WORK ITEM: Whenever a line in the data holds the string "banner", copy that line.

#### MATERIAL FOR THE TASK ####

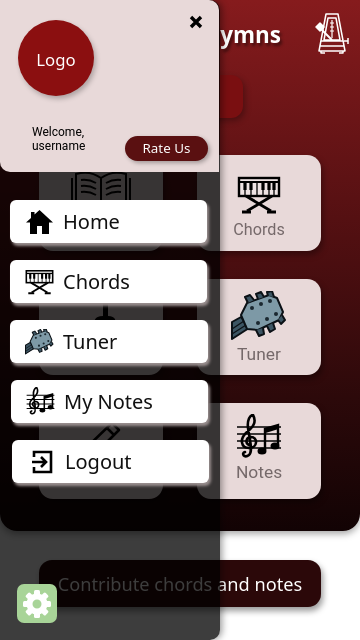
<!DOCTYPE html>
<html lang="en">
<head>
<meta charset="utf-8">
<title>Hymns menu</title>
<style>
:root {
  --red: #8b0f10;
  --red-top: #861b1d;
  --red-deep: #5a1011;
  --night: #120304;
  --blush: #e8d9d9;
  --label: #75696a;
  --green: #a8d498;
  --veil: rgba(0, 0, 0, .76);
  --sans: "Noto Sans", "Open Sans", sans-serif;
  --ui: Roboto, Inter, sans-serif;
}
* { box-sizing: border-box; margin: 0; padding: 0; }
html, body { width: 360px; height: 640px; overflow: hidden; background: #fff; }
a { color: inherit; text-decoration: none; }
svg { display: block; flex: none; }
.symbols { position: absolute; width: 0; height: 0; }
.app { position: relative; width: 360px; height: 640px; overflow: hidden; font-family: var(--sans); background: #fff; }

.home {
  position: relative; height: 531px; border-radius: 0 0 17px 17px;
  background: linear-gradient(var(--red-top), #500f11 45%, #2c090a 75%, var(--night));
  box-shadow: 0 3px 7px rgba(0, 0, 0, .35);
}
.topbar { display: flex; justify-content: flex-end; align-items: center; gap: 32px; height: 70px; padding-right: 9px; color: #fff; }
.topbar h1 { font-size: 22.5px; line-height: 30px; font-weight: 700; text-shadow: 2px 3px 3px rgba(0, 0, 0, .45); }
.topbar svg { margin-top: -5px; }
.banner { width: 126px; height: 43px; margin: 5px 0 0 117px; border-radius: 12px; background: #7a0f11; box-shadow: 2px 3px 6px rgba(0, 0, 0, .3); }
.tiles { display: grid; grid-template-columns: 124px 124px; grid-auto-rows: 96px; gap: 28px 34px; padding: 37px 0 0 39px; }
.tile {
  display: flex; flex-direction: column; align-items: center; justify-content: flex-end; gap: 4px; padding-bottom: 9px;
  border-radius: 14px; background: var(--blush); color: var(--label);
  font: 16.2px/24px var(--ui); box-shadow: 2px 4px 6px rgba(0, 0, 0, .35);
}
.tile.tuner, .tile.notes { font-size: 17.4px; }
.tile.notes { padding-bottom: 15px; gap: 0; }
.tile.tuner { gap: 1px; }
.tile.plain { justify-content: flex-start; padding-top: 15px; }
.contribute {
  display: flex; align-items: center; justify-content: center; width: 282px; height: 47px; margin: 29px 0 0 39px;
  border-radius: 13px; background: #2b0809; color: #fff; font-size: 18.2px; white-space: nowrap; box-shadow: 2px 4px 6px rgba(0, 0, 0, .4);
}

.drawer {
  position: absolute; left: 0; top: 0; width: 220px; height: 640px; border-radius: 0 10px 10px 0;
  background: var(--veil); box-shadow: 2px 0 7px rgba(0, 0, 0, .4);
}
.profile { position: relative; width: 219px; height: 172px; border-radius: 0 10px 0 10px; background: var(--blush); }
.logo {
  position: absolute; left: 18px; top: 20px; width: 76px; height: 76px; border-radius: 50%; background: var(--red);
  display: grid; place-items: center; padding-top: 3px; color: #fff; font-size: 16.8px; box-shadow: 2px 3px 5px rgba(0, 0, 0, .25);
}
.close { position: absolute; left: 189px; top: 15px; }
.greeting { position: absolute; left: 32px; top: 125px; font: 12px/14px var(--ui); color: #000; }
.rate {
  position: absolute; left: 125px; top: 136px; width: 83px; height: 25px; border-radius: 13px; background: var(--red-deep);
  display: grid; place-items: center; padding-bottom: 2px; color: #fff; font-size: 13.4px; box-shadow: 2px 2px 4px rgba(0, 0, 0, .3);
}
.menu { display: flex; flex-direction: column; gap: 17px; padding: 28px 0 0 10px; list-style: none; }
.menu a {
  display: flex; align-items: center; gap: 9px; width: 197px; height: 43px; padding-left: 15px;
  border-radius: 6px; background: #fff; color: #111; font-size: 20px; box-shadow: 2px 3px 3px #9a8f8f;
}
.menu li:nth-child(3) a { width: 198px; }
.menu li:nth-child(4) { margin-left: 1px; }
.menu li:nth-child(5) { margin-left: 2px; }
.settings { position: absolute; left: 17px; top: 584px; width: 40px; height: 39px; border-radius: 7px; background: var(--green); display: grid; place-items: center; }
</style>
</head>
<body>
<svg class="symbols" aria-hidden="true">
  <defs>
    <symbol id="keyboard" viewBox="0 0 44 38">
      <g fill="none" stroke="#000" stroke-width="2.4">
        <path d="M9 20 34 35M35 20 10 35" stroke-width="2.8"/>
        <path d="M5 36h9M30 36h9" stroke-width="3"/>
        <rect x="2" y="2" width="40" height="18" fill="#fff" fill-opacity=".25"/>
        <path d="M2 6h40" stroke-width="2"/>
        <path d="M8 6v14M14 6v14M20 6v14M26 6v14M32 6v14M37 6v14" stroke-width="1.3"/>
        <path d="M8 6v8M14 6v8M26 6v8M32 6v8M37 6v8" stroke-width="3.2"/>
      </g>
    </symbol>
    <symbol id="headstock" viewBox="0 0 56 50">
      <g stroke="#0b1116" stroke-width="2" stroke-linejoin="round">
        <path d="M1 31 10 26 18 37 1 48Z" fill="#3c5563"/>
        <path d="M10 24 16 12 38 4 46 7 52 21 48 29 27 39 16 38Z" fill="#7d99a6"/>
        <path d="M17 12 14 6 19 4 23 9M27 8 25 3 30 1 33 6M37 5 36 1 41 0 43 6M25 39 28 45 33 43 32 37M36 35 39 41 44 38 42 32M47 29 50 33 54 29 51 24" fill="#3c5563"/>
        <path d="M1 38 13 30M1 43 15 34" stroke-width="1.3"/>
      </g>
      <g fill="#1a2830">
        <circle cx="21" cy="17" r="2"/><circle cx="30" cy="13" r="2"/><circle cx="39" cy="10" r="2"/>
        <circle cx="27" cy="32" r="2"/><circle cx="36" cy="28" r="2"/><circle cx="45" cy="23" r="2"/>
      </g>
    </symbol>
    <symbol id="score" viewBox="0 0 46 46">
      <g fill="none" stroke="#000">
        <path d="M1 13h44M1 20h44M1 27h44M1 34h44" stroke-width="1.6"/>
        <path d="M13 41c-5 4-8-2-4-3M13 41c4-3 1-14-1-27-1-8 2-13 5-13 4 7 0 12-6 17-8 7-6 16 2 16 9 0 9-11 2-11-5 0-6 6-2 8" stroke-width="2.6" stroke-linecap="round"/>
        <path d="M29 36V15L42 11V31" stroke-width="2.4"/>
        <path d="M29 17 42 13" stroke-width="4"/>
      </g>
      <ellipse cx="26" cy="37" rx="4.5" ry="3.5"/><ellipse cx="39" cy="32" rx="4.5" ry="3.5"/>
    </symbol>
    <rect id="tooth" x="-3" y="-14" width="6" height="7" rx="1.5"/>
  </defs>
</svg>

<div class="app">
  <main>
    <section class="home">
      <header class="topbar">
        <h1>Hymns</h1>
        <svg width="38" height="42" viewBox="0 0 38 42" fill="none" stroke="#fff" stroke-width="1.5" stroke-linejoin="round" role="img" aria-label="Metronome">
          <path d="M13 2h12l7 37H6ZM15 6h8l4 22H11ZM8 29h22M7 34h24"/>
          <path d="M19 8v18M17 11h4M17 15h4M17 19h4" stroke-width="1.2"/>
          <path d="M19 28 5 14" stroke-width="2"/>
          <path d="M3 15 7 11 11 15 7 19Z" fill="#fff"/>
          <path d="M31 29h4M35 26v6M8 39v2h4M26 41h4v-2"/>
        </svg>
      </header>
      <div class="banner"></div>
      <nav class="tiles" aria-label="Sections">
        <a class="tile plain" href="#" aria-label="Book">
          <svg width="62" height="44" viewBox="0 0 62 44" fill="none" stroke="#000" stroke-width="2">
            <path d="M31 8C23 2 13 2 6 4V36c8-2 18-1 25 4 7-5 17-6 25-4V4C49 2 39 2 31 8ZV40M2 8V42H60V8"/>
            <path d="M11 10q8-1 15 3M11 16q8-1 15 3M11 22q8-1 15 3M51 10q-8-1-15 3M51 16q-8-1-15 3M51 22q-8-1-15 3"/>
          </svg>
        </a>
        <a class="tile chords" href="#"><svg width="44" height="38"><use href="#keyboard"/></svg>Chords</a>
        <a class="tile plain" href="#" aria-label="Guitar">
          <svg width="50" height="50" viewBox="0 0 50 50">
            <path d="M27 2h5v20c8 0 9 6 6 10 6 10-1 16-9 16S14 42 20 32c-3-4-2-10 7-10Z"/>
            <circle cx="29" cy="32" r="4" fill="#e8d9d9"/>
          </svg>
        </a>
        <a class="tile tuner" href="#"><svg width="56" height="50"><use href="#headstock"/></svg>Tuner</a>
        <a class="tile plain" href="#" aria-label="Writing">
          <svg width="50" height="50" viewBox="0 0 50 50" fill="none" stroke="#000" stroke-width="2.5" stroke-linejoin="round">
            <path d="M6 42 10 30 36 5 43 12 18 37ZM10 30 18 37M31 10 38 17M4 46h36"/>
          </svg>
        </a>
        <a class="tile notes" href="#"><svg width="46" height="46"><use href="#score"/></svg>Notes</a>
      </nav>
    </section>
    <a class="contribute" href="#">Contribute chords and notes</a>
  </main>

  <aside class="drawer">
    <header class="profile">
      <div class="logo">Logo</div>
      <a class="close" href="#" aria-label="Close">
        <svg width="14" height="14" viewBox="0 0 14 14"><path d="M2 2 12 12M12 2 2 12" stroke="#000" stroke-width="3.4"/></svg>
      </a>
      <p class="greeting">Welcome,<br>username</p>
      <a class="rate" href="#">Rate Us</a>
    </header>
    <ul class="menu">
      <li><a href="#">
        <svg width="29" height="26" viewBox="0 0 29 26"><path d="M14.5 1 28 13.5H24V25H17V17H12V25H5V13.5H1L6 9V3H9.500V5.500Z"/></svg>Home</a></li>
      <li><a href="#"><svg width="29" height="26"><use href="#keyboard"/></svg>Chords</a></li>
      <li><a href="#"><svg width="29" height="26"><use href="#headstock"/></svg>Tuner</a></li>
      <li><a href="#"><svg width="29" height="29"><use href="#score"/></svg>My Notes</a></li>
      <li><a href="#">
        <svg width="29" height="26" viewBox="0 0 29 26" fill="none" stroke="#000" stroke-width="2.6">
          <path d="M7 8V3H24V23H7V18M5 13H18M14 8 19 13 14 18"/>
        </svg>Logout</a></li>
    </ul>
    <a class="settings" href="#" aria-label="Settings">
      <svg width="30" height="30" viewBox="-15 -15 30 30" fill="#fff">
        <circle r="7.500" fill="none" stroke="#fff" stroke-width="6"/>
        <use href="#tooth"/>
        <use href="#tooth" transform="rotate(45)"/>
        <use href="#tooth" transform="rotate(90)"/>
        <use href="#tooth" transform="rotate(135)"/>
        <use href="#tooth" transform="rotate(180)"/>
        <use href="#tooth" transform="rotate(225)"/>
        <use href="#tooth" transform="rotate(270)"/>
        <use href="#tooth" transform="rotate(315)"/>
      </svg>
    </a>
  </aside>
</div>
</body>
</html>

####

RESULT OF THE TASK:
.banner { width: 126px; height: 43px; margin: 5px 0 0 117px; border-radius: 12px; background: #7a0f11; box-shadow: 2px 3px 6px rgba(0, 0, 0, .3); }
      <div class="banner"></div>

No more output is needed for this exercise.